“Wake-up call” for Australian Boards: Regulator identifies shortcomings in Bank’s practices
In the wake of the 2008 financial crisis and revelations concerning Wells Fargo’s sales practices, numerous reviews have been launched by regulators in Canada and around the world to examine financial institutions’ practices and procedures (we previously detailed reviews by Canadian regulators here). One of the banks under scrutiny was the Commonwealth Bank of Australia (“CBA”), which was subject to an inquiry by the Australian Prudential Regulation Authority (“APRA”). APRA’s final report, released on April 30, 2018 (the “Report”), emphasized the importance of regulatory inquiry into CBA’s affairs, since the past few years have seen an erosion of trust in banks: “‘Conduct risk’ has entered the lexicon of bank Boards and regulators as a clear and present danger”, the Report pronounced.
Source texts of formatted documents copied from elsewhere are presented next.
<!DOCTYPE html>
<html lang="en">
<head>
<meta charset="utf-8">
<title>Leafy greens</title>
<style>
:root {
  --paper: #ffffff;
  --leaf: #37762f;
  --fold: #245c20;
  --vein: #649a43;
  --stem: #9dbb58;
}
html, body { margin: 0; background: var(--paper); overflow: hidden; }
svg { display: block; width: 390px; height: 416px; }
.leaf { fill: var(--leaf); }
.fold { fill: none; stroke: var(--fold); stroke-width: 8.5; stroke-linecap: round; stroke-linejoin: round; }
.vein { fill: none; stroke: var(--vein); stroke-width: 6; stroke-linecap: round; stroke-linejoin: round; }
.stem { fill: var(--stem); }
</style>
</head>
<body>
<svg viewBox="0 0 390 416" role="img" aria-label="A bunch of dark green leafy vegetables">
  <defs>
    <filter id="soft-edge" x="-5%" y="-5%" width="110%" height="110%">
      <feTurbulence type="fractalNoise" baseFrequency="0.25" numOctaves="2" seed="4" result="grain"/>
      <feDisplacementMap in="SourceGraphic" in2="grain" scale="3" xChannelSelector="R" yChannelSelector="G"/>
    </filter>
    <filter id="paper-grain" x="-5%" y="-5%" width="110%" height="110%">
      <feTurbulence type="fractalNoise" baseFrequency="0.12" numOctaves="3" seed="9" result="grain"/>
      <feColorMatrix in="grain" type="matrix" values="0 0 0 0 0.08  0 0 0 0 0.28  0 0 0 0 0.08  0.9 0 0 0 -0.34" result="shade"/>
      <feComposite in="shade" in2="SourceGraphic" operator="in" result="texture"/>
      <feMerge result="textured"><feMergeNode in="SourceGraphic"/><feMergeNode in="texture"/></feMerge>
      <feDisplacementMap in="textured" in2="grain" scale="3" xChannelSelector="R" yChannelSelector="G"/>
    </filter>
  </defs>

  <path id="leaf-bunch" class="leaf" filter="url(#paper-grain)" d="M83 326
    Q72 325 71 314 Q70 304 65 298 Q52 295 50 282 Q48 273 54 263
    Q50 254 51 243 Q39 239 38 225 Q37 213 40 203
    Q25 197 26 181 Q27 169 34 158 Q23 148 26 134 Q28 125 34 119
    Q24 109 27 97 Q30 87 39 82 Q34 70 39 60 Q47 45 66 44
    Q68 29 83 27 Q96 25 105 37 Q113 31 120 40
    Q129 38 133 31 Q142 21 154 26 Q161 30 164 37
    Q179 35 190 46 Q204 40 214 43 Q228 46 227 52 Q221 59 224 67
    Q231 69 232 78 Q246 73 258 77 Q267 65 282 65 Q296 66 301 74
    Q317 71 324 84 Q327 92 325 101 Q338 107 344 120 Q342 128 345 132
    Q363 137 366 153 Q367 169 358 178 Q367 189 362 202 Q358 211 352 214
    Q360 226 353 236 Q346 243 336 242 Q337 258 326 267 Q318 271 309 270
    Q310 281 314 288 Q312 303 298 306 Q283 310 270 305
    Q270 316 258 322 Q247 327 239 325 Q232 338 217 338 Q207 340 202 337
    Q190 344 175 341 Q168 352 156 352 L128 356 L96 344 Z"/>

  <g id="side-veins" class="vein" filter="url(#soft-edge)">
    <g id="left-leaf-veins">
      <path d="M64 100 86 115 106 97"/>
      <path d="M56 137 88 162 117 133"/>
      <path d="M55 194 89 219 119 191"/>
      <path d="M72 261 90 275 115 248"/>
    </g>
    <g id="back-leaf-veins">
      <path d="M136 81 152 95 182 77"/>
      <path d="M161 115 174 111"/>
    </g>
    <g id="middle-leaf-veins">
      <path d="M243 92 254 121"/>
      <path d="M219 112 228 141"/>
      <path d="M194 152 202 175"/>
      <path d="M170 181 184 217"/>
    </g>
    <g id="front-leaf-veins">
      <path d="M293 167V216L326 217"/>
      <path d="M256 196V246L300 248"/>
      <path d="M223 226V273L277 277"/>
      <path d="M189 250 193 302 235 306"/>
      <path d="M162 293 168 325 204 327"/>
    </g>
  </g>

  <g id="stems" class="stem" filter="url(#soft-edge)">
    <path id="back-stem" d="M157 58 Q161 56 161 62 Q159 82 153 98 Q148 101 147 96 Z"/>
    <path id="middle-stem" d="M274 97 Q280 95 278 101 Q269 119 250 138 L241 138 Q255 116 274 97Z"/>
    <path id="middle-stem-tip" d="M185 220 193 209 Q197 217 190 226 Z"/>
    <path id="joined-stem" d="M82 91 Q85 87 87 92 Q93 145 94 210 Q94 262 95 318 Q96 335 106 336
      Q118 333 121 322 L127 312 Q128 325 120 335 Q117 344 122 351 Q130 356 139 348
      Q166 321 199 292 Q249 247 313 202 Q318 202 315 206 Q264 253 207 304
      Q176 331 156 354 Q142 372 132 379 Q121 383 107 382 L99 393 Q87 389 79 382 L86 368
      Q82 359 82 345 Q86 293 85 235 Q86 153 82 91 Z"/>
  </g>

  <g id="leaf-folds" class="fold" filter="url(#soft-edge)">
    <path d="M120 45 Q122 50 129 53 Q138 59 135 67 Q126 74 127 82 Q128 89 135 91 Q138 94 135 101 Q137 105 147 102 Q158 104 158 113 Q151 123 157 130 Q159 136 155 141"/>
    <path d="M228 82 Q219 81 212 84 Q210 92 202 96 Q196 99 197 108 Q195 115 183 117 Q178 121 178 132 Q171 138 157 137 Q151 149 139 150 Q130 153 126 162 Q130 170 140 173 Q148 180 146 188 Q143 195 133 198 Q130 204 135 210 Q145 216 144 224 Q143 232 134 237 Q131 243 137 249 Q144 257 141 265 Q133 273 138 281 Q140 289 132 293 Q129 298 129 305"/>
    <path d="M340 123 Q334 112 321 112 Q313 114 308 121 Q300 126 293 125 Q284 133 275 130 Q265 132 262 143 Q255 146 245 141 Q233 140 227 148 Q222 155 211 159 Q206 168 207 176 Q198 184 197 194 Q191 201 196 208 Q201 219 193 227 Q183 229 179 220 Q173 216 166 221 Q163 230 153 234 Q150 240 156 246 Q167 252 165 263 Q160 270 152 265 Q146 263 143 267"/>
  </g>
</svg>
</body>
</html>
On August 28, 2017, APRA announced that it would establish a prudential inquiry into governance, culture, and accountability within the CBA, with a mandate to identify any “shortcomings in the frameworks and practices” in those areas and make any recommendations about how to address them.
As noted by the Report, the inquiry “followed a number of incidents in recent years that have damaged the reputation and public standing of the CBA group”, including: misconduct by financial advisors; fees for no service of financial advice; anti-money laundering breaches; and mis-selling of margin loans to retail customers and of credit card insurance. The Report concluded that the bank’s governance, culture, and accountability practices required substantial improvement.
The Report critically examines the CBA’s management of operational, compliance and conduct risks, and concludes that the CBA has demonstrated inadequate oversight of and accountability for non-financial risks, weak responsiveness, and an ineffective risk management framework.
While the Report notes that the CBA has undertaken a number of initiatives to strengthen its risk management capabilities, and improve the effectiveness of its Board and committees, it identified a number of significant issues, including:
- A lack of ownership over key risks at the Executive Committee level, and inadequate oversight and challenge of emerging non-financial risks;
- An overconfidence in the operation of the Board and its committees, as well as a lack of benchmarking to assess effectiveness;
- Weaknesses in the escalation and resolution of issues, incidents and risks;
- Inadequate reporting of customer complaints to the Executive Committee and the Board;
- Overly complex and bureaucratic decision making processes, including a flawed operational risk management framework;
- An emphasis on process rather than outcomes in operational risk and compliance; and
- A flawed remuneration framework (wherein there are few disincentives for poor risk or customer outcomes and conversely few incentives to produce positive customer outcomes).
The Report identified these deficiencies as symptoms of the CBA’s ailing culture. In Particular, the Report found that the bank suffered from “organizational complacency”, with a reactive (instead of proactive) approach to risk, and that it had become insular and reluctant to generate or heed constructive criticism. In short, the Report found that the CBA neglected to focus on outcomes.
The Report sets out specific recommendations aimed at strengthening governance, accountability, culture, and remediation efforts within the CBA, calling for: more rigorous Board and Executive Committee governance over non-financial risks; scrupulous accountability standards (reinforced by remuneration practices); improved efficacy for operational risk management and compliance functions; and a shift in culture, intended to engender caution in customer dealings and a heightened awareness of risk identification and remediation.
Australia’s Treasurer, Scott Morrison, called the Report a “wake-up call” for all Board members in Australia, noting:
“The report, I think, is required reading not only for every financial institution in this country but, frankly, it should be the next item on the agenda of every single board meeting in this country regardless of whether you’re a bank or not. It goes to the heart of what responsibilities of board directors are.”
Implications for Canadian financial institutions
The findings and recommendations flowing from APRA’s review of the CBA can serve as a useful point of reflection for financial institutions around the world. The Report emphasizes the importance of accountability and delivers a number of tools to vigilantly combat non-financial risks and ensure compliance. Regulated entities should consider whether their own culture, governance, and accountability practices sufficiently meet fast changing regulatory and consumer expectations identified in the Report, and assess the robustness of their own organization’s culture of compliance.